Here are the top three land animals out of 20 rare UK animals that Brits would most like to see and how you can see them.

Golden eagle

You will need to keep your eyes on the skies to spot a golden eagle as only 13% of people surveyed have seen a golden eagle in the UK. They can often be spotted gliding on air currents, but make sure you have binoculars to hand to help you tell this bird apart from other birds of prey.

Red squirrel

Thanks to conservation efforts it’s getting easier to spot red squirrels in some parts of the UK. Your best chance of seeing them in in the autumn when they are busy collecting food but there are less leaves on the trees.

Wallaby

It is possible to see wallabies, and not just at the zoo. There is an island in Loch Lomond, Scotland called Inchconnachan which has a mob of wallabies. To get there you will need to hire a speedboat or kayak.

UK Safari

Safari map of the United Kingdom

UK Safari
UK Safari

Now see them for yourself

Richard Harrington, Head of Communications at our partner, the Marine Conservation Society, said: “UK wildlife is captivating and fascinating, and rivals anything you can find in other parts of the world. It is really worth planning your holidays to coincide with opportunities to see animals in their natural habitat. For example the humpback whale, though rare, can be found to the west of the UK in spring and autumn.

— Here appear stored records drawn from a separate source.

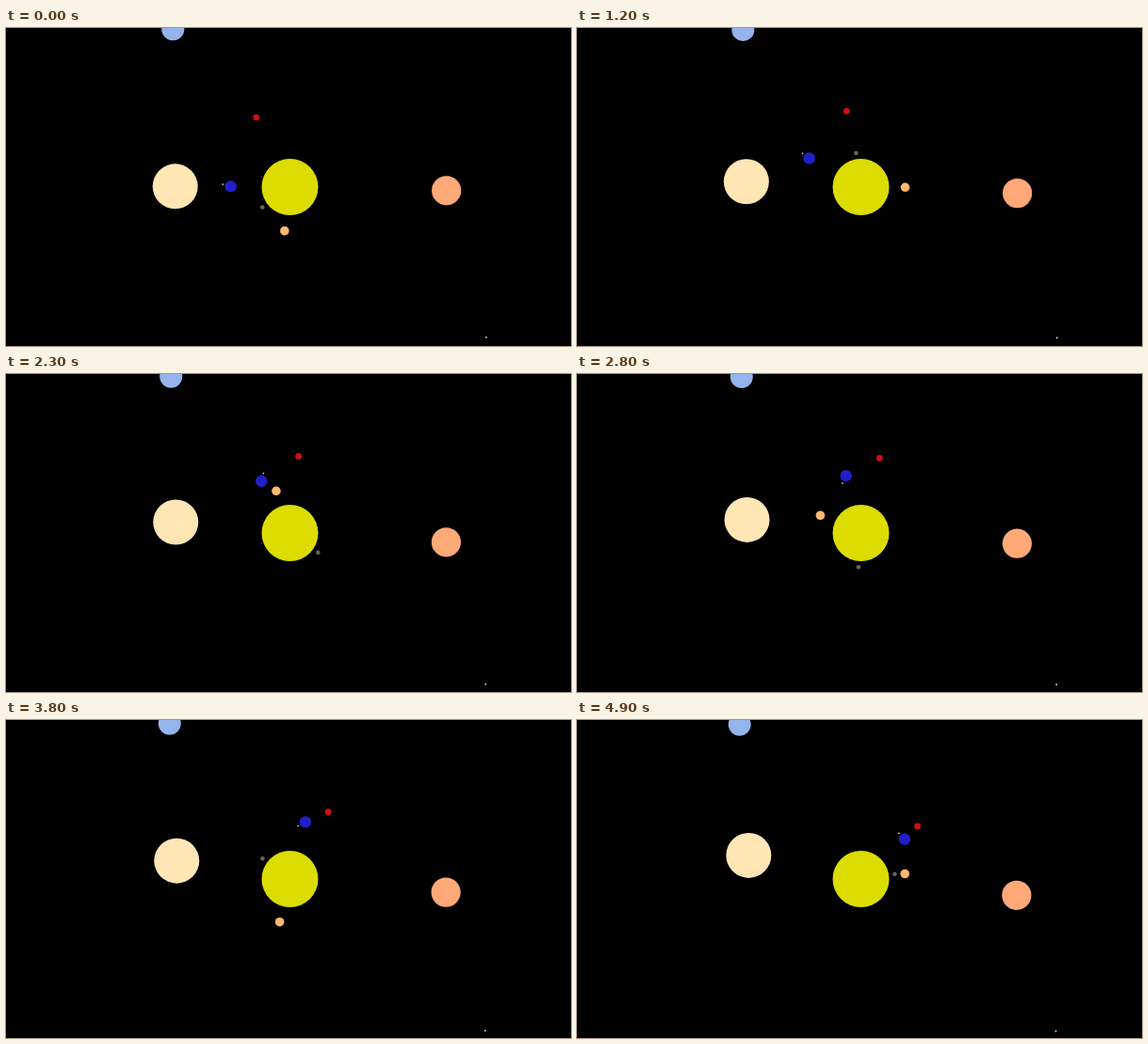
Animation, 600 px wide and 338 px high, one loop 5 s. Source, as an HTML page:

```html
<!DOCTYPE html>
<html lang="en">
<head>
<meta charset="utf-8">
<title>Planets in orbit</title>
<style>
  html, body { margin: 0; width: 100%; height: 100%; overflow: hidden; background: #000; }
  svg { display: block; width: 100vw; height: 100vh; }
</style>
</head>
<body>
<svg id="sky" viewBox="0 0 600 338"></svg>
<script>
const LOOP = 5000, STEP = 100;
const sun = { x: 301.5, y: 169 };

// Orbit radius, start angle and degrees per step (clockwise), size, colour
const bodies = [
  { name: 'sun', orbit: 0, start: 0, speed: 0, size: 30, fill: '#dcdc00' },
  { name: 'mercury', orbit: 36.3, start: 143.6, speed: 12.267, size: 2.3, fill: '#6c645a' },
  { name: 'venus', orbit: 47, start: 96.9, speed: -10.011, size: 4.8, fill: '#ffb870' },
  { name: 'earth', orbit: 62.8, start: 180.6, speed: 2.96, size: 6.2, fill: '#2020c8' },
  { name: 'moon', orbit: 8.7, start: 194.2, speed: 39.57, size: 0.9, fill: '#cccccc', around: 'earth' },
  { name: 'mars', orbit: 82.1, start: 244.2, speed: 1.572, size: 3.4, fill: '#cc1010' },
  { name: 'jupiter', orbit: 121.8, start: 180.3, speed: 0.2505, size: 24, fill: '#ffe6b4' },
  { name: 'saturn', orbit: 166.25, start: 1.31, speed: 0.1008, size: 15.6, fill: '#ffa878' },
  { name: 'uranus', orbit: 208.8, start: 233.5, speed: -0.0345, size: 12, fill: '#96b4ec' },
  { name: 'pluto', orbit: 262.7, start: 37.48, speed: 0.0115, size: 1, fill: '#cccccc' }
];

// Orbital clock: runs slower at first and once more in the middle
const clock = [[0, 0], [12, 9.64], [18, 15.64], [28, 25.31], [50, 47.31]];

function orbitTime(step) {
  const i = clock.findIndex(([s]) => s > step);
  const [s0, t0] = clock[i - 1], [s1, t1] = clock[i];
  return t0 + (t1 - t0) * (step - s0) / (s1 - s0);
}

const sky = document.getElementById('sky');
for (const b of bodies) {
  b.dot = document.createElementNS('http://www.w3.org/2000/svg', 'circle');
  b.dot.setAttribute('r', b.size);
  b.dot.setAttribute('fill', b.fill);
  sky.append(b.dot);
}

function draw(ms) {
  const t = orbitTime(Math.floor((ms % LOOP) / STEP));
  const places = {};
  for (const b of bodies) {
    const hub = b.around ? places[b.around] : sun;
    const a = (b.start + b.speed * t) * Math.PI / 180;
    const p = places[b.name] = {
      x: hub.x + b.orbit * Math.cos(a),
      y: hub.y + b.orbit * Math.sin(a)
    };
    b.dot.setAttribute('cx', p.x.toFixed(3));
    b.dot.setAttribute('cy', p.y.toFixed(3));
  }
}

const begin = performance.now();
function tick() {
  draw(performance.now() - begin);
  requestAnimationFrame(tick);
}
draw(0);
requestAnimationFrame(tick);
</script>
</body>
</html>
```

Bottlenose dolphins can be found year round – you just need to be in the know about where to go!”

He went on to add that “your best bet to spot any marine life is from a boat, but they can be spotted from high above too. Prominent headlands like Flamborough on the Yorkshire coast, Cape Cornwall and Lleyn Peninsula as well as islands such as Ramsey in Pembrokeshire are a great way to see dolphins and wales from dry land.”

Now you know how many amazing animals can be seen in the United Kingdom we’re sure you’ll want to go and see them for yourself. Snaptrip partners with the largest professional cottage providers in the UK so that we can offer over 60,000 properties in one place and you don’t have to search each website individually. With our best price guarantee, last minute discounts and member-only discounts, we truly have a cottage for every budget.

 

UK Safari